#### DIRECTIONS:
From the entries below, determine the number of lines that contain "frontColor". Give that number by itself.

________________________

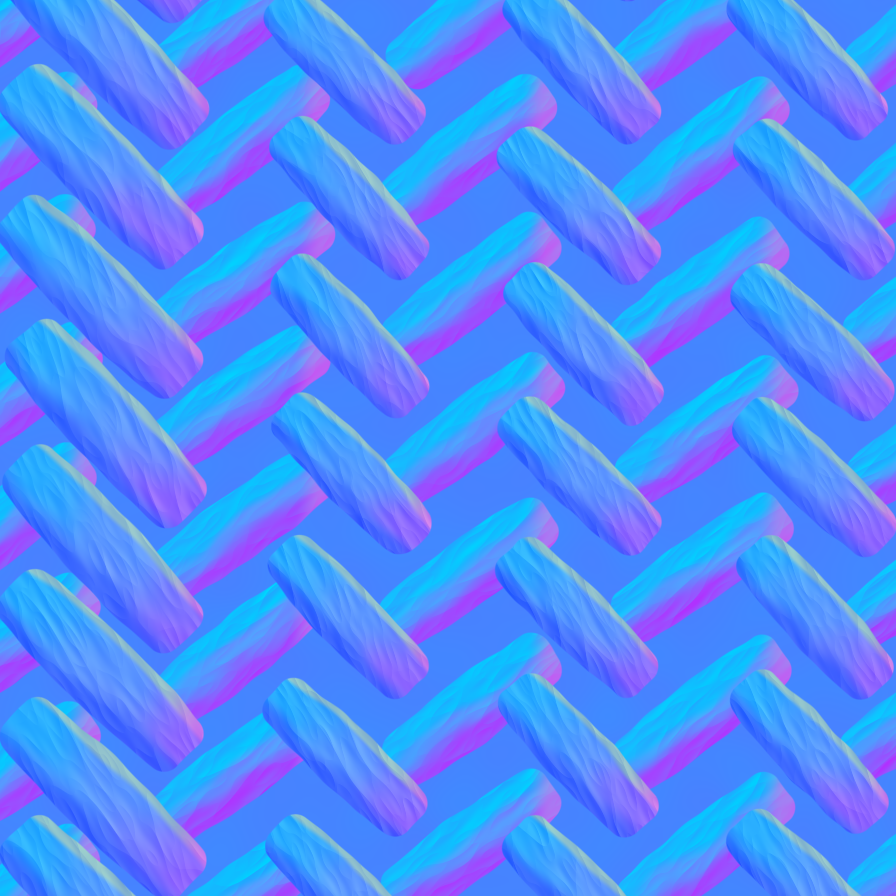
A WebGL 2 fragment shader for this texture map:

```glsl
#version 300 es
precision highp float;
uniform vec2 u_resolution;
out vec4 fragColor;

const float COLUMN_PITCH = 0.2585;
const float FIRST_COLUMN_X = 0.130;
const float ROW_PITCH = 0.1545;
const float ROW_PHASE = 0.776;
const float LEFT_ROW_PITCH = 0.1398;     // the left column is packed tighter
const float LEFT_ROW_PHASE = 0.811;
const vec2 FRONT_SIZE = vec2(0.108, 0.036);   // half length, half width
const vec2 LEFT_FRONT_SIZE = vec2(0.137, 0.043);
const vec2 BACK_SIZE = vec2(0.112, 0.037);
const vec2 BACK_OFFSET = vec2(0.138, 0.052);
const vec2 LEFT_BACK_OFFSET = vec2(0.138, 0.026);
const float FRONT_ANGLE = -0.79;
const float BACK_ANGLE = 0.645;
const float POSITION_JITTER = 0.005;
const float ANGLE_JITTER = 0.035;
const float CORNER = 0.017;
const float EDGE_WOBBLE = 0.004;
const float CREASE_STRENGTH = 0.06;

const vec3 GAP = vec3(0.27, 0.52, 1.00);
const vec3 SKY = vec3(0.16, 0.68, 1.00);
const vec3 PERIWINKLE = vec3(0.36, 0.59, 1.00);
const vec3 VIOLET = vec3(0.56, 0.40, 1.00);
const vec3 DEEP_BLUE = vec3(0.21, 0.37, 1.00);
const vec3 RIM = vec3(0.58, 0.76, 0.78);
const vec3 PINK = vec3(0.80, 0.47, 0.92);
const vec3 AQUA = vec3(0.06, 0.74, 1.00);
const vec3 MAGENTA = vec3(0.62, 0.29, 1.00);

vec2 hash2(vec2 p) {
    vec2 q = vec2(dot(p, vec2(127.1, 311.7)), dot(p, vec2(269.5, 183.3)));
    return fract(sin(q) * 43758.5) * 2.0 - 1.0;
}

float gradientNoise(vec2 p) {
    vec2 i = floor(p), f = fract(p);
    vec2 w = f * f * f * (f * (f * 6.0 - 15.0) + 10.0);
    float a = dot(hash2(i), f);
    float b = dot(hash2(i + vec2(1, 0)), f - vec2(1, 0));
    float c = dot(hash2(i + vec2(0, 1)), f - vec2(0, 1));
    float d = dot(hash2(i + vec2(1, 1)), f - vec2(1, 1));
    return mix(mix(a, b, w.x), mix(c, d, w.x), w.y);
}

// Folded height: sharp creases between smooth facets
float creases(vec2 q) {
    return abs(gradientNoise(q)) + 0.4 * abs(gradientNoise(q * 2.1 + 7.3));
}

float creaseSlope(vec2 q) {
    const float STEP = 0.04;
    return clamp((creases(q + vec2(0, STEP)) - creases(q)) / STEP, -2.0, 2.0);
}

float roundedBox(vec2 p, vec2 halfSize) {
    vec2 d = abs(p) - halfSize + CORNER;
    return length(max(d, 0.0)) + min(max(d.x, d.y), 0.0) - CORNER;
}

// uv runs from -1 to 1 along and across the strand
vec3 frontColor(vec2 uv, float waver) {
    float along = uv.x + 0.4 * waver;
    vec3 c = mix(SKY, PERIWINKLE, smoothstep(-0.9, 0.1, along));
    c = mix(c, VIOLET, smoothstep(0.0, 1.0, along - 0.15 * uv.y));
    c = mix(c, DEEP_BLUE, 0.85 * smoothstep(-0.2, -0.85, uv.y + 0.4 * waver));
    vec3 rim = mix(RIM, PINK, smoothstep(0.45, 0.95, uv.x));
    return mix(c, rim, 0.9 * smoothstep(0.68, 0.86, uv.y + 0.2 * uv.x * uv.x + 0.2 * waver));
}

vec3 backColor(vec2 uv, float waver) {
    float across = uv.y + 0.5 * waver;
    vec3 c = mix(PERIWINKLE, AQUA, smoothstep(0.05, 0.4, across));
    c = mix(c, SKY, 0.4 * smoothstep(0.2, -0.9, uv.x));
    c = mix(c, MAGENTA, smoothstep(-0.05, -0.7, across + 0.15 * uv.x));
    return mix(c, PINK, 0.6 * smoothstep(0.65, 1.0, uv.x - 0.3 * uv.y));
}

// Draws one diagonal set of strands over the colour below
vec3 strandLayer(vec3 color, vec2 p, bool front, float pixel) {
    float nearestColumn = round((p.x - FIRST_COLUMN_X - (front ? 0.0 : BACK_OFFSET.x)) / COLUMN_PITCH);
    for (int i = -1; i <= 1; i++) {
        float column = nearestColumn + float(i);
        bool left = column < 0.5;
        float pitch = left ? LEFT_ROW_PITCH : ROW_PITCH;
        vec2 start = vec2(FIRST_COLUMN_X + column * COLUMN_PITCH, left ? LEFT_ROW_PHASE : ROW_PHASE);
        vec2 size = BACK_SIZE;
        if (front) {
            size = left ? LEFT_FRONT_SIZE : FRONT_SIZE;
            start.x -= left ? 0.015 : 0.0;
        } else {
            start += left ? LEFT_BACK_OFFSET : BACK_OFFSET;
        }
        float nearestRow = round((p.y - start.y) / pitch);
        // Lower strands overlap the ones above
        for (int j = 1; j >= -1; j--) {
            float row = nearestRow + float(j);
            vec2 seed = vec2(column, row) * 5.0 + (front ? 3.0 : 61.0);
            vec2 offset = p - start - vec2(0, row * pitch) - POSITION_JITTER * hash2(seed);
            float angle = (front ? FRONT_ANGLE : BACK_ANGLE) + ANGLE_JITTER * hash2(seed + 1.7).x;
            vec2 direction = vec2(cos(angle), sin(angle));
            vec2 normal = vec2(-direction.y, direction.x);
            vec2 local = vec2(dot(offset, direction), dot(offset, normal));
            vec2 uv = local / size;
            float wobble = EDGE_WOBBLE * gradientNoise(uv * vec2(3.0, 1.0) + seed * 2.3);
            float taper = 1.0 - 0.2 * uv.x * uv.x;
            float dist = roundedBox(local, size * vec2(1.0, taper)) + wobble;
            float cover = smoothstep(pixel, -pixel, dist);
            if (cover <= 0.0) continue;
            float waver = gradientNoise(uv * vec2(1.6, 0.8) + seed * 1.3);
            vec2 fold = vec2(uv.x * 1.5, uv.y * 1.5 + uv.x * (front ? 1.2 : -0.4)) + seed * 3.1;
            vec3 strand = front ? frontColor(uv, waver) : backColor(uv, waver);
            strand.rg += normal * creaseSlope(fold) * CREASE_STRENGTH;
            color = mix(color, strand, cover);
        }
    }
    return color;
}

void main() {
    vec2 p = gl_FragCoord.xy / u_resolution.y;
    float pixel = 1.0 / u_resolution.y;
    vec3 color = GAP + 0.04 * gradientNoise(p * 14.0) * vec3(1.0, -1.0, 0.0);
    color = strandLayer(color, p, false, pixel);
    color = strandLayer(color, p, true, pixel);
    fragColor = vec4(clamp(color, 0.0, 1.0), 1.0);
}
```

________________________

#### THE COMPLETED TASK:
2